David Malcolm, Real Estate Expert: Is AI in the Real Estate Industry a Tool, Threat, or Both?

Artificial Intelligence (AI) has been a favorite buzzword since the 1980s; however, it’s gained considerable traction in recent years thanks to software sophistication and advances in hardware. As such, technologists and industrialists alike believe the “Intelligence Revolution” is an emerging reality at the forefront of our technologically driven society.

To fully comprehend AI’s significance and why people like David Malcolm, a seasoned real estate professional in the greater San Diego area, are paying close attention, we must first answer: what is AI?

The simplest explanation for a highly complex topic is that AI replicates human intelligence. In other words, AI can interpret an enormous amount of data, learn from it, and take appropriate action without a human telling it precisely what to do. Given the limitations of the average human, AI has the potential to outperform a human counterpart in specific scenarios since it can store, process, and analyze data at an unprecedented scale. This advanced level of data analysis can discover patterns and strategic insights that a human eye may have overlooked or would take much longer to spot.

According to David Malcolm, “AI will fundamentally change everything. The nascent technology is already affecting industries around the globe, including real estate. I believe it will impact all parties that play a role in the real estate process, including entrepreneurs, developers, landlords, and homebuyers.”
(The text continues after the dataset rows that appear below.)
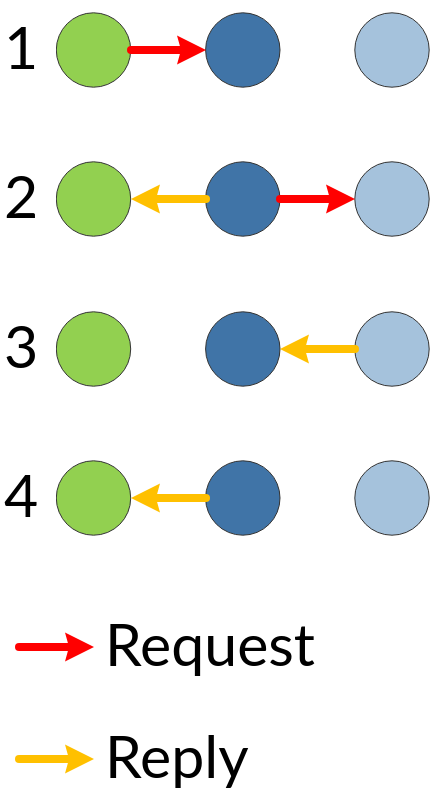
<!DOCTYPE html>
<html lang="en">
<head>
<meta charset="utf-8">
<title>Request and reply sequence</title>
<style>
:root {
  --paper: #fff;
  --ink: #000;
  --outline: #333;
  --client: #92d050;
  --relay: #4074a7;
  --server: #a5c2dc;
  --request: #f00;
  --reply: #ffc000;
}
* { box-sizing: border-box; margin: 0; padding: 0; }
html, body { width: 434px; height: 801px; overflow: hidden; background: var(--paper); }
body { color: var(--ink); font: 400 59px/76px Lato, "Open Sans", sans-serif; }
main { display: flex; flex-direction: column; gap: 73px; padding-top: 12px; }
ol, ul { list-style: none; }
.steps { display: grid; gap: 73.3px; }
.step { display: grid; grid-template-columns: 56px 378px; height: 76px; }
.number { padding-left: 4px; }
.legend { display: grid; gap: 36px; }
.entry { display: grid; grid-template-columns: 105px 1fr; height: 76px; }
.number, .term { position: relative; top: -3px; white-space: nowrap; }
svg { display: block; }
.defs { position: absolute; }
.node { stroke: var(--outline); stroke-width: 1; }
.client { fill: var(--client); }
.relay { fill: var(--relay); }
.server { fill: var(--server); }
.request { color: var(--request); }
.reply { color: var(--reply); }
</style>
</head>
<body>
<svg class="defs" width="0" height="0" aria-hidden="true">
  <defs>
    <g id="arrow">
      <line x1="4" y1="38" x2="56" y2="38" stroke="currentColor" stroke-width="8" stroke-linecap="round"/>
      <polygon points="79,38 50,23.5 54,38 50,52.5" fill="currentColor"/>
    </g>
    <g id="nodes">
      <circle class="node client" cx="37.5" cy="38" r="37.2"/>
      <circle class="node relay" cx="186.8" cy="38" r="37.2"/>
      <circle class="node server" cx="336" cy="38" r="37.2"/>
    </g>
  </defs>
</svg>
<main>
  <ol class="steps">
    <li class="step">
      <span class="number">1</span>
      <svg width="378" height="76" role="img" aria-label="Green sends a request to dark blue">
        <use href="#nodes"/>
        <use class="request" href="#arrow" x="71"/>
      </svg>
    </li>
    <li class="step">
      <span class="number">2</span>
      <svg width="378" height="76" role="img" aria-label="Dark blue replies to green and sends a request to light blue">
        <use href="#nodes"/>
        <use class="reply" href="#arrow" transform="translate(154 0) scale(-1 1)"/>
        <use class="request" href="#arrow" x="220"/>
      </svg>
    </li>
    <li class="step">
      <span class="number">3</span>
      <svg width="378" height="76" role="img" aria-label="Light blue replies to dark blue">
        <use href="#nodes"/>
        <use class="reply" href="#arrow" transform="translate(303 0) scale(-1 1)"/>
      </svg>
    </li>
    <li class="step">
      <span class="number">4</span>
      <svg width="378" height="76" role="img" aria-label="Dark blue replies to green">
        <use href="#nodes"/>
        <use class="reply" href="#arrow" transform="translate(154 0) scale(-1 1)"/>
      </svg>
    </li>
  </ol>
  <ul class="legend">
    <li class="entry">
      <svg width="105" height="76" aria-hidden="true"><use class="request" href="#arrow" x="15"/></svg>
      <span class="term">Request</span>
    </li>
    <li class="entry">
      <svg width="105" height="76" aria-hidden="true"><use class="reply" href="#arrow" x="15"/></svg>
      <span class="term">Reply</span>
    </li>
  </ul>
</main>
</body>
</html>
Though skeptics doubt the immediate impact of this new technological wave, Malcolm’s excitement is unwavering.

“Within the next two decades, AI will serve as a tremendously useful tool for those who can properly adapt to the change, but a potential threat for those who resist it and favor traditional methods, which are at risk of stagnation,” argued Malcolm.

As a keen observer of the real estate sector for more than four decades, Malcolm has always viewed change as an opportunity. In the early 1970s, California lowered the minimum age requirements for a real estate license from 21 to 18. Malcolm, always one to take advantage of an open door, took the real estate exam in 1972 at the age of 18 and passed. Fast forward 40 years, and Malcolm holds the highest commercial real estate designation (CCIM) in the U.S., has handled sales, acquisitions, and loan negotiations of more than $4 billion, and currently serves as President of Cal West Apartments in San Diego.

“Real estate, even though it’s a multi-billion-dollar industry, is somewhat ‘old school.’ It historically has relied on tradition, relationships, and intuition, all of which have contributed to my success,” said Malcolm. “However, change is once again knocking at the door of my profession. That’s the reality, and I, for one, am enthusiastic about the numerous benefits AI is creating.”

Although it’s still “early days” for AI within the real estate sector, transformation exists in several areas.

For example, Deepblocks, a Miami-based startup, can help reduce development expenses by parsing through zoning codes. A traditional property analysis requires substantial time and human resources, but Deepblock’s automated preliminary analysis claims it can help developers save up to $40,000 per project.

Zillow, a popular real estate marketplace company, can uncover the historical performance and estimate the quality of an investment for a specific type of property or local market. The company’s proprietary home price “Zestimate” is allegedly using neural networks, a kind of machine learning encompassing an assortment of algorithms comparable to how the brain works.

“As someone who’s been in the real estate game for decades, I’ve seen it all, but I can think of several situations where a crystal ball would have been nice. AI-driven market analysis is probably the next best thing. Since AI can explore ten times the number of options in one-tenth of the time, in addition to predicting ROI, it can lead to smarter investment moves,” said Malcolm.

AI can also assist with neighborhood forecasting. Gentrification can be predicted based on what sorts of restaurants in a neighborhood are opening, the number of current rebuilds or remodels, and the ratio of single-family housing to multi-family housing. The New York-based company, is one of the numerous information gateways providing detailed insights to help homebuyers make more informed decisions.

Despite these advancements, the interplay of human interaction and communication among the real estate agent and homebuyer or landlord and tenant is what keeps the real estate industry moving forward.

“At the end of the day, real estate is about providing places for human beings, whether it’s residential or commercial,” said Malcolm. “It’s a business that inherently requires a great level of human intelligence to do well, a quality which AI does not yet possess. However, if AI can help our company, Cal West Apartments, provide higher quality rental housing to current and prospective tenants and ultimately improve their quality of living while protecting or even improving our company’s ROI, that’s a win-win.”

About David Malcolm

David Malcolm of San Diego is an influential real estate professional, entrepreneur, and community leader with over four decades of work experience. Mr. Malcolm is an esteemed graduate of Harvard Business School’s Presidents Program, a licensed real estate agent and broker, and a Certified Commercial Investment Member (CCIM). He has run and advised multiple public and private companies and held several municipal and statewide public offices.

To Top

Pin It on Pinterest

Share This